Suspects With Disabilities: ADA Title II, Arrests, and Reasonable Accommodations

By Keith Hiatt, PhD Candidate, Berkeley Law

On Thursday, January 22, 2015, at approximately 6:30 PM, a seventeen-year-old woman walked into a police station in Longview, Texas. By 7:00 PM, she was dead, shot multiple times by police officers. The young woman had been diagnosed with bipolar disorder. We don’t know why she walked into the police station, or why she asked to speak to an officer. We don’t know why she told them she had a gun, when in reality she did not. We don’t know why she struggled with the officers, but we know that three officers physically subdued her. We don’t know why she fought with them and eventually pulled a knife, but we know that they reacted, almost instantly, by shooting her multiple times. We don’t know why. But we know that this is a scenario that plays itself out over and over. Continue reading “Suspects With Disabilities: ADA Title II, Arrests, and Reasonable Accommodations”

Symposium: Exploring Law, Disability and the Challenge of Equality in Canada and the United States

Symposium: Exploring Law, Disability and the Challenge of Equality in Canada and the United States

Click here to Watch Symposium Video

Click here to Read Symposium Papers

Berkeley Law, December 5, 2014

Summary by Chandima Karunanayaka (JD/MSW Candidate 2016)
& Stephanie Skinner (MSW/JD Candidate 2015)
Disability Legal Studies Fellows 2014-2015, Windsor Law, Canada

Introduction
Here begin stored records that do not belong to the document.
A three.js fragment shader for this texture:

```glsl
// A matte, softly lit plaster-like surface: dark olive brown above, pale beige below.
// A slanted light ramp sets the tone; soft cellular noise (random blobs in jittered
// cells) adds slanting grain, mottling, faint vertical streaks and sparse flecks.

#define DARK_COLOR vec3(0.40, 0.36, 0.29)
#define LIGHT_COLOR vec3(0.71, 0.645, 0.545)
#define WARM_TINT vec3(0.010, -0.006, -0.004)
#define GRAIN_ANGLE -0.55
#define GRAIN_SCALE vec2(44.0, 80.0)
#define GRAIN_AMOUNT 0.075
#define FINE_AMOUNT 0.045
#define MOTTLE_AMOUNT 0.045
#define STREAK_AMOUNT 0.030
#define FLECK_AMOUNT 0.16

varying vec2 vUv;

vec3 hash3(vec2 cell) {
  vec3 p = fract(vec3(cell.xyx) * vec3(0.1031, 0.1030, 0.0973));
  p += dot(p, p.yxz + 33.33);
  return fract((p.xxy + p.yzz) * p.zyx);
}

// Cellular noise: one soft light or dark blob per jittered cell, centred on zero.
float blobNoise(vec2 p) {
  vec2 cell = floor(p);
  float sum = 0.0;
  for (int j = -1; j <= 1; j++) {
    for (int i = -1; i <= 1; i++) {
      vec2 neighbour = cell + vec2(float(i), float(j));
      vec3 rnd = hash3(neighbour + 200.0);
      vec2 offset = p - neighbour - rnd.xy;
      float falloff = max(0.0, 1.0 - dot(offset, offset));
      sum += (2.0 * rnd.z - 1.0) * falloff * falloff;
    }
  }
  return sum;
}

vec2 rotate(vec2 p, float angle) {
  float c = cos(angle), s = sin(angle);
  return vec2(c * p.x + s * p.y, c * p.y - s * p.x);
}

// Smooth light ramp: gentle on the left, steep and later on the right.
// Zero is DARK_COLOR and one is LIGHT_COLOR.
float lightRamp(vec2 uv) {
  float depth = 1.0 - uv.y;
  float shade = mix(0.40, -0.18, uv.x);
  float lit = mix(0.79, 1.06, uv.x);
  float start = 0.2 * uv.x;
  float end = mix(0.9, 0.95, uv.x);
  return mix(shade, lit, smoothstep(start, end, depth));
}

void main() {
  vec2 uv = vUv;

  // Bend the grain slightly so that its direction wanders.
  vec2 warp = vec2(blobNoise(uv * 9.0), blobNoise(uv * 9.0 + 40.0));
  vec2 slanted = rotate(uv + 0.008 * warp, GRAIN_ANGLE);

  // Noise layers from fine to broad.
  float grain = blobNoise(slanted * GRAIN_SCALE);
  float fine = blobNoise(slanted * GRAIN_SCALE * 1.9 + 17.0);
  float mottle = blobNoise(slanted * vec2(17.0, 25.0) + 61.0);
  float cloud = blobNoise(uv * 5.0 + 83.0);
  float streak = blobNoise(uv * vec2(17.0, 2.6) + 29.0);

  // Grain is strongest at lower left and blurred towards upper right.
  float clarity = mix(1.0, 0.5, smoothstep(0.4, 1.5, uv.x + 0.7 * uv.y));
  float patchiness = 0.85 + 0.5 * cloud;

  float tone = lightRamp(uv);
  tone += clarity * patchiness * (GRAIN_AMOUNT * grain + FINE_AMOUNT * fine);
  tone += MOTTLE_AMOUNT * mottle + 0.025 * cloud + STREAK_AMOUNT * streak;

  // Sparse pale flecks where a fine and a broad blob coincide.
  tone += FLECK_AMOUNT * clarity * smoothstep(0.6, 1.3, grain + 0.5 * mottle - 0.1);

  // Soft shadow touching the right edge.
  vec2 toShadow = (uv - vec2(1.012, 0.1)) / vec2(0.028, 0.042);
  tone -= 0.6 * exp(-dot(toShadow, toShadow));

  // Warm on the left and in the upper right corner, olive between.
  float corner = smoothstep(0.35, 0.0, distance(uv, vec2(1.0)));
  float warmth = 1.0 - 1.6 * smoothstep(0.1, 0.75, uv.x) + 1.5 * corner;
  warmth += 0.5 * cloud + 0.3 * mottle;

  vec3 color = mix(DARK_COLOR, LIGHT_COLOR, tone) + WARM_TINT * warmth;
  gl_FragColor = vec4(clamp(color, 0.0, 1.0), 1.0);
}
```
The much-anticipated conference, Exploring Law, Disability and the Challenge of Equality in Canada and the United States took place on December 5, 2014. Academics, advocates and students flew in from across Canada and the United States to share ideas and develop networks. Yet, most importantly, the conference was an opportunity for likeminded individuals to discuss, develop and challenge one another’s ideas on what is needed to achieve equality for people with disabilities in society. In her opening remarks, Prof. Laverne Jacobs identified the goal of the conference as exploring disability legal studies or the “disability angles” of the law. Over the course of the day, it seems that no stone was left unturned: discussion took place regarding international human rights law, social & economic rights, and processes & procedures for achieving equality. Lastly, we heard from current practitioners in the legal disability rights field. Overall, the conference was a great success and reinvigorated attendees to continue the battle they had begun. Below is a summary of the panels but note that more information about the conference along with a video may be obtained on the conference website:  https://www.law.berkeley.edu/17483.htm Continue reading “Symposium: Exploring Law, Disability and the Challenge of Equality in Canada and the United States”

Stott v Thomas Cook Tour Operators: Human Rights Left without a Remedy?

By Laverne Jacobs (Associate Professor, Windsor Law)
and Chandima Karunanayaka (JD/MSW Candidate ’16)

Mr. Stott was a passenger with a mobility limitation. He was a permanent wheelchair user and paralyzed from the shoulders down. In 2008, he and his wife booked a return flight through Thomas Cook Tour Operators.  Due to his physical condition, Mr. Stott requested at the time of booking that his wife be seated next to him as she assisted with his personal care during flights. The airline reassured him that this request would be honoured. The outbound flight passed without incident. However, the request was not complied with on the return flight. At check-in, when Mr. Stott was told that his wife would not be seated next to him, the crew informed him that the matter would be resolved at the gate. But, at the gate, Mr. Stott was told that passengers had already boarded the aircraft and no other arrangements could be made. The airline made no attempt to ask nearby passengers to relocate to accommodate Mr. Stott. Continue reading “Stott v Thomas Cook Tour Operators: Human Rights Left without a Remedy?”